Like I mentioned before, Cordova CLI is a moving target. So, you should be prepared to deal with upgrading your toolset. There are two types of updates–minor and major. Major will require more testing since APIs could change.
Just a heads up that 2.9.x is the last stable release of the 2.x codebase and the team has promised to support it for a long time (but not with new features). I have no idea how hard it will be to move a app from 2.9.x to 3.0.x, but I imagine there will be many plugins that won’t move to the new architecture, so I expect 2.9.x to be around for quite a while.
You can see if there is a new release of Cordova CLI by running
npm outdated -g cordova.
To update either kind of release major release:
- Make sure that all your code is checked in (you are using version control, right)
- Move your old project directory to
- Move your
- Checkout your project directory from your version control system
npm update -g firstname.lastname@example.org

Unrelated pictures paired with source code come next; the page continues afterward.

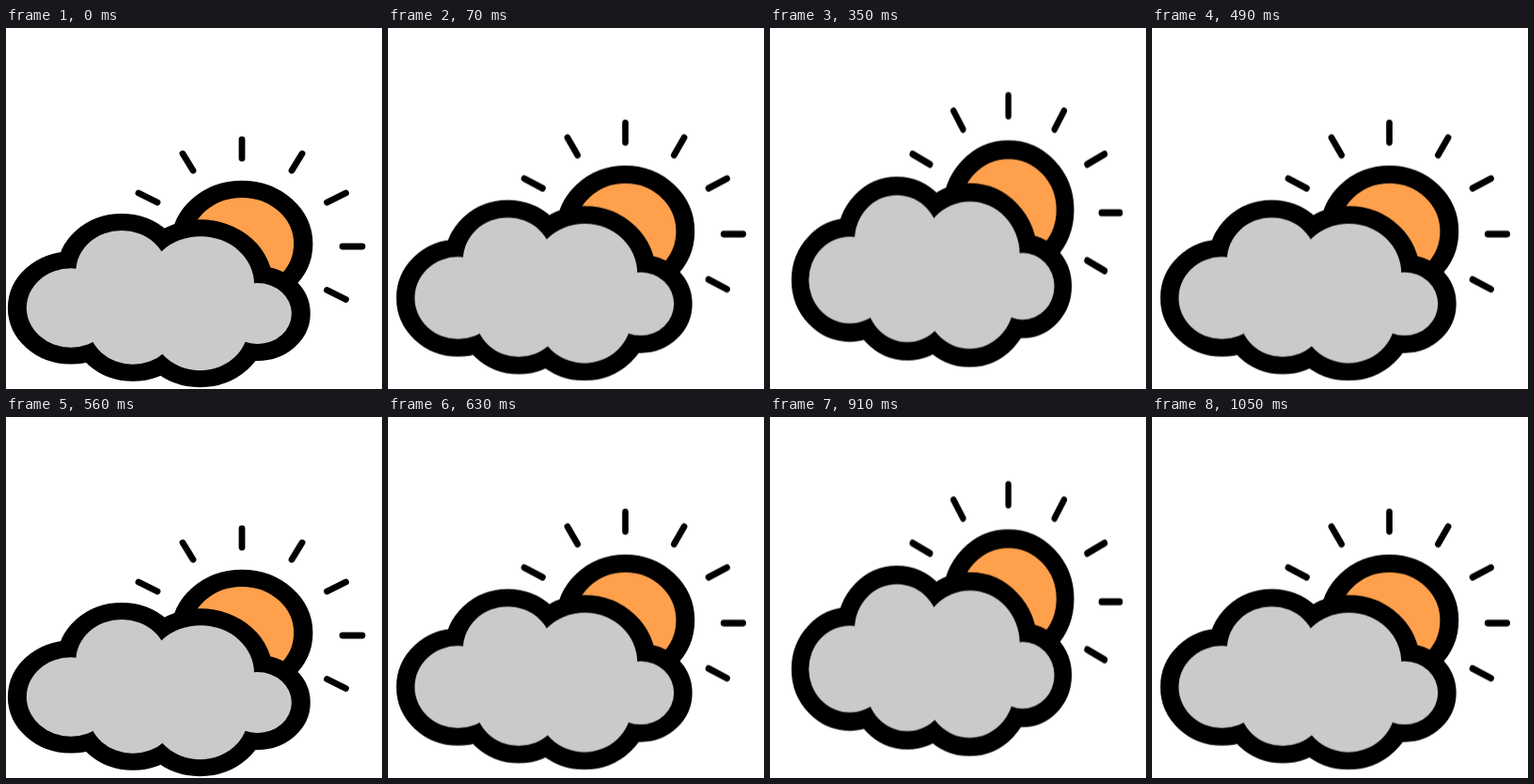
An HTML page for the animation above (1120 ms loop, 400 by 385 pixels).

```html
<!DOCTYPE html>
<html lang="en">
<head>
<meta charset="utf-8">
<title>Bouncing sun and cloud</title>
<style>
  html, body {
    margin: 0;
    width: 100%;
    height: 100%;
    overflow: hidden;
    background: #fff;
  }
  svg {
    display: block;
    width: 400px;
    height: 385px;
  }
  .bounce {
    transform-origin: 0 383px;
    animation: bounce 560ms step-end infinite;
  }
  .rays {
    fill: none;
    stroke: #000;
    stroke-width: 6.8;
    stroke-linecap: round;
  }
  .sun {
    fill: #ffa04c;
    stroke: #000;
    stroke-width: 19.2;
  }
  .outline {
    stroke: #000;
    stroke-width: 37.8;
  }
  .fill {
    fill: #cacaca;
  }

  /* The shift is linear, the vertical stretch follows a sine. */
  @keyframes bounce {
    0%, 100%     { transform: none; }
    12.5%, 87.5% { transform: translate(7px, -7.2px) scale(.978, 1.04); }
    25%, 75%     { transform: translate(14px, -14.3px) scale(.953, 1.074); }
    37.5%, 62.5% { transform: translate(21px, -21.5px) scale(.9265, 1.097); }
    50%          { transform: translate(28px, -28.7px) scale(.9, 1.108); }
  }
</style>
</head>
<body>
<svg viewBox="0 0 400 385">
  <defs>
    <g id="cloud">
      <circle cx="65.3" cy="315.5" r="44.6"/>
      <circle cx="116.5" cy="274.3" r="46"/>
      <circle cx="196" cy="288.9" r="54"/>
      <circle cx="253.3" cy="321.9" r="34.4"/>
      <circle cx="195.5" cy="337.8" r="48.3"/>
      <circle cx="127.8" cy="334.8" r="44.5"/>
    </g>
  </defs>
  <g class="bounce">
    <path class="rays" d="M141 176l20 10M188 134l11 18M251 119v20M315 134l-11 18M361.5 176l-20 10M358 233h21M341.5 279.5l20 10"/>
    <!-- Resting pose is squashed, so round shapes are drawn in a flattened space. -->
    <g transform="scale(1.056 .946)">
      <circle class="sun" cx="237.7" cy="243.4" r="61.8"/>
      <use class="outline" href="#cloud"/>
      <use class="fill" href="#cloud"/>
    </g>
  </g>
</svg>
</body>
</html>
```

- Check out your project from source control
mkdir platforms; mkdir plugins
cordova platforms add [your platforms]
cordova plugins add [your plugins]
- continue development
This illustrates why it is so important to keep everything in version control. Because Cordova CLI controls the platforms and plugins directories, you have no idea what is happening in there, so any code or configuration that is in there should not be customized. For one thing, when you change versions of cordova, the cordova.js file that lives under platforms may or may not be changed–that’s why we re-add the platforms.
In my next post, I will discuss what hooks are.